◆ **YOUR OBJECTIVE**: Lines with the string "OLIVE" are to be identified in the listing and copied.

DATA RECORDS Start Marker

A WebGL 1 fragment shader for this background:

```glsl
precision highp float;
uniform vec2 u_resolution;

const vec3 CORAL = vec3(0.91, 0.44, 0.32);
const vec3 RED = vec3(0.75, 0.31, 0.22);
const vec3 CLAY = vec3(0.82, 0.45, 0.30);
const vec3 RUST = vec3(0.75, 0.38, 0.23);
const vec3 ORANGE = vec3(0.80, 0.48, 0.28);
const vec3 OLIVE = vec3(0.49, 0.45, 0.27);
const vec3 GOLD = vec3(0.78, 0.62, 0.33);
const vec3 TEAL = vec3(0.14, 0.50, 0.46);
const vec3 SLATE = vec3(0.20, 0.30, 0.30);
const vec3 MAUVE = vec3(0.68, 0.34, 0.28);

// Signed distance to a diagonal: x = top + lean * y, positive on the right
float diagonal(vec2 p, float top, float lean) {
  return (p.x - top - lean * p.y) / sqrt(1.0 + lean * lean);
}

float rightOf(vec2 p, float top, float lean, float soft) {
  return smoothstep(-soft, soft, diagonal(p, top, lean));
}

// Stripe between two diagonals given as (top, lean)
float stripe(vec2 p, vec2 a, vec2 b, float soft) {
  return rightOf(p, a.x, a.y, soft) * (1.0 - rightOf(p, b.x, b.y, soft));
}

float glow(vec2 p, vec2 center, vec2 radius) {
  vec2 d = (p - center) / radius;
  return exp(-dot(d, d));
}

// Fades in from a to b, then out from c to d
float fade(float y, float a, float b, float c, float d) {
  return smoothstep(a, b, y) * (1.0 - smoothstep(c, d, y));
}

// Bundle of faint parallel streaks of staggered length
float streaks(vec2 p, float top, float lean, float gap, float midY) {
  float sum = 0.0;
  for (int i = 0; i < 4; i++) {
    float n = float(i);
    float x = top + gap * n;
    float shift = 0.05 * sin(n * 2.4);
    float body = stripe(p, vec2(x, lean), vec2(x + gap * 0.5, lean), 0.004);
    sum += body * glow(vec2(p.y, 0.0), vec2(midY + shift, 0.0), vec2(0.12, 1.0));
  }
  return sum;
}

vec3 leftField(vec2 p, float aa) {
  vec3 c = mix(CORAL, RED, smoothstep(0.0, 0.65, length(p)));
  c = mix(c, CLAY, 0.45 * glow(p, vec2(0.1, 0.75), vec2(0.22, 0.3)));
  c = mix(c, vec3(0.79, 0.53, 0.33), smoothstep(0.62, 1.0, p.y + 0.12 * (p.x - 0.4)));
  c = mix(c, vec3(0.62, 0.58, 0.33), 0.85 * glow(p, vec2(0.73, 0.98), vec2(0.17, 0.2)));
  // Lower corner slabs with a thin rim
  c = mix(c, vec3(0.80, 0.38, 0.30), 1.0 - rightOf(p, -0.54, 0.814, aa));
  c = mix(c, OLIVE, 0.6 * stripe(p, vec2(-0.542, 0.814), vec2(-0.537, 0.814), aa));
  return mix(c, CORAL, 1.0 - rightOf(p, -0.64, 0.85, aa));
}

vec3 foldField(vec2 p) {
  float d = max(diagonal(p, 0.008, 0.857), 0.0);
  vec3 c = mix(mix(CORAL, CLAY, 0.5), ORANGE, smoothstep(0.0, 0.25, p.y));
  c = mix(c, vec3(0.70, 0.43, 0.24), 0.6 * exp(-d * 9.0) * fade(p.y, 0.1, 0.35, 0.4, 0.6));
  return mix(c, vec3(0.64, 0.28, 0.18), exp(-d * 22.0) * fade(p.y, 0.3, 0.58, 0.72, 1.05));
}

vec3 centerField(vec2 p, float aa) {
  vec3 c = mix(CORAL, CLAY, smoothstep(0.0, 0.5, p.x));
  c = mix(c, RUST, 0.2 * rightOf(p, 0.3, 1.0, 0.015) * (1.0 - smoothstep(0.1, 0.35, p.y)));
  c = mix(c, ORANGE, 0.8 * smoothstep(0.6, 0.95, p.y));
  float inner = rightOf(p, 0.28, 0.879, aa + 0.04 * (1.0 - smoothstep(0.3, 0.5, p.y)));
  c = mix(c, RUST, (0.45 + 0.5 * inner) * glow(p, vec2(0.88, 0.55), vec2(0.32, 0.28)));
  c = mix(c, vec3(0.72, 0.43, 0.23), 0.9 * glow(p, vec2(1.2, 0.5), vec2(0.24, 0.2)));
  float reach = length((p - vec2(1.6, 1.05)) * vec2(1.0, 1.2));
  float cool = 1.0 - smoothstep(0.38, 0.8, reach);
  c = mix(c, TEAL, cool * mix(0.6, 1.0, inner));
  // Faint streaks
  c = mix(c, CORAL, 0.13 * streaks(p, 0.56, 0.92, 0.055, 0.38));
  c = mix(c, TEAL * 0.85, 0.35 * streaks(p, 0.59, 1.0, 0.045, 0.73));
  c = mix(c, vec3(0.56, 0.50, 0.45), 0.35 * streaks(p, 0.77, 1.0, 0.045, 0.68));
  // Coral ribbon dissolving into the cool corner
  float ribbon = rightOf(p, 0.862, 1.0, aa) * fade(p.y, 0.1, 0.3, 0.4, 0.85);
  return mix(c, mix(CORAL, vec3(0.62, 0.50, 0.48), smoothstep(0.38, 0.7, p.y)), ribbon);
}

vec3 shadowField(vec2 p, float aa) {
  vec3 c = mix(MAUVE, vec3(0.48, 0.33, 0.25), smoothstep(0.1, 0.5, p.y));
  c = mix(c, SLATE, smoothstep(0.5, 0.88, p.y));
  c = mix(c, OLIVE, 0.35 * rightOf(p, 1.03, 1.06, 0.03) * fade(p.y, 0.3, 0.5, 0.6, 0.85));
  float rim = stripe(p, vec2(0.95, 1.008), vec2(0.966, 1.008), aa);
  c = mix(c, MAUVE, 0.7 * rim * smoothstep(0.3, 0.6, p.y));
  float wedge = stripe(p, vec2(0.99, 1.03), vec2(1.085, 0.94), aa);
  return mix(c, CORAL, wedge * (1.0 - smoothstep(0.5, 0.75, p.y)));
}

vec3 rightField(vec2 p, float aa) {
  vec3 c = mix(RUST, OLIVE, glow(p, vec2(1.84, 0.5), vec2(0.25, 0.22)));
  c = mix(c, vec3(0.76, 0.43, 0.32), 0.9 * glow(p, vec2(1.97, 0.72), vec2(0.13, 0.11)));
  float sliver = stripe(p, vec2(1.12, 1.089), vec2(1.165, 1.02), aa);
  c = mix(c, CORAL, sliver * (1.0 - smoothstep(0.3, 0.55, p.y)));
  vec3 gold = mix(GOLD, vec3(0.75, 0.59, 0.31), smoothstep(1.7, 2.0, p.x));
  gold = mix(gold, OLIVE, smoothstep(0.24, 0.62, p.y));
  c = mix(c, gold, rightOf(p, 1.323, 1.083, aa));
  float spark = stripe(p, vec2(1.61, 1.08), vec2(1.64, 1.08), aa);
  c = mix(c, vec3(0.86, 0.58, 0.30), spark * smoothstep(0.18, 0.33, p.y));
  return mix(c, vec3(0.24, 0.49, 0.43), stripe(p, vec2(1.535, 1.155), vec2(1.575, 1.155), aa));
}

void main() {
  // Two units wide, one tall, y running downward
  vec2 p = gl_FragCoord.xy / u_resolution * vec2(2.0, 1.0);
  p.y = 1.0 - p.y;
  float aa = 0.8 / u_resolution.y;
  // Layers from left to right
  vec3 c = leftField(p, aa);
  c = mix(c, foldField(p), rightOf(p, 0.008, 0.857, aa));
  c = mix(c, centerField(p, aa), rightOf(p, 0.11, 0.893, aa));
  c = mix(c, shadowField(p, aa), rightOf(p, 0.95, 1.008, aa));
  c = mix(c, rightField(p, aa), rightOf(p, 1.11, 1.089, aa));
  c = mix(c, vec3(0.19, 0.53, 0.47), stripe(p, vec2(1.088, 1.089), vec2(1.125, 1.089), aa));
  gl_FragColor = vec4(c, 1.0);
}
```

DATA RECORDS End Marker

◆ **RESULT OF THIS EXERCISE**:
const vec3 OLIVE = vec3(0.49, 0.45, 0.27);
  c = mix(c, OLIVE, 0.6 * stripe(p, vec2(-0.542, 0.814), vec2(-0.537, 0.814), aa));
  c = mix(c, OLIVE, 0.35 * rightOf(p, 1.03, 1.06, 0.03) * fade(p.y, 0.3, 0.5, 0.6, 0.85));
  vec3 c = mix(RUST, OLIVE, glow(p, vec2(1.84, 0.5), vec2(0.25, 0.22)));
  gold = mix(gold, OLIVE, smoothstep(0.24, 0.62, p.y));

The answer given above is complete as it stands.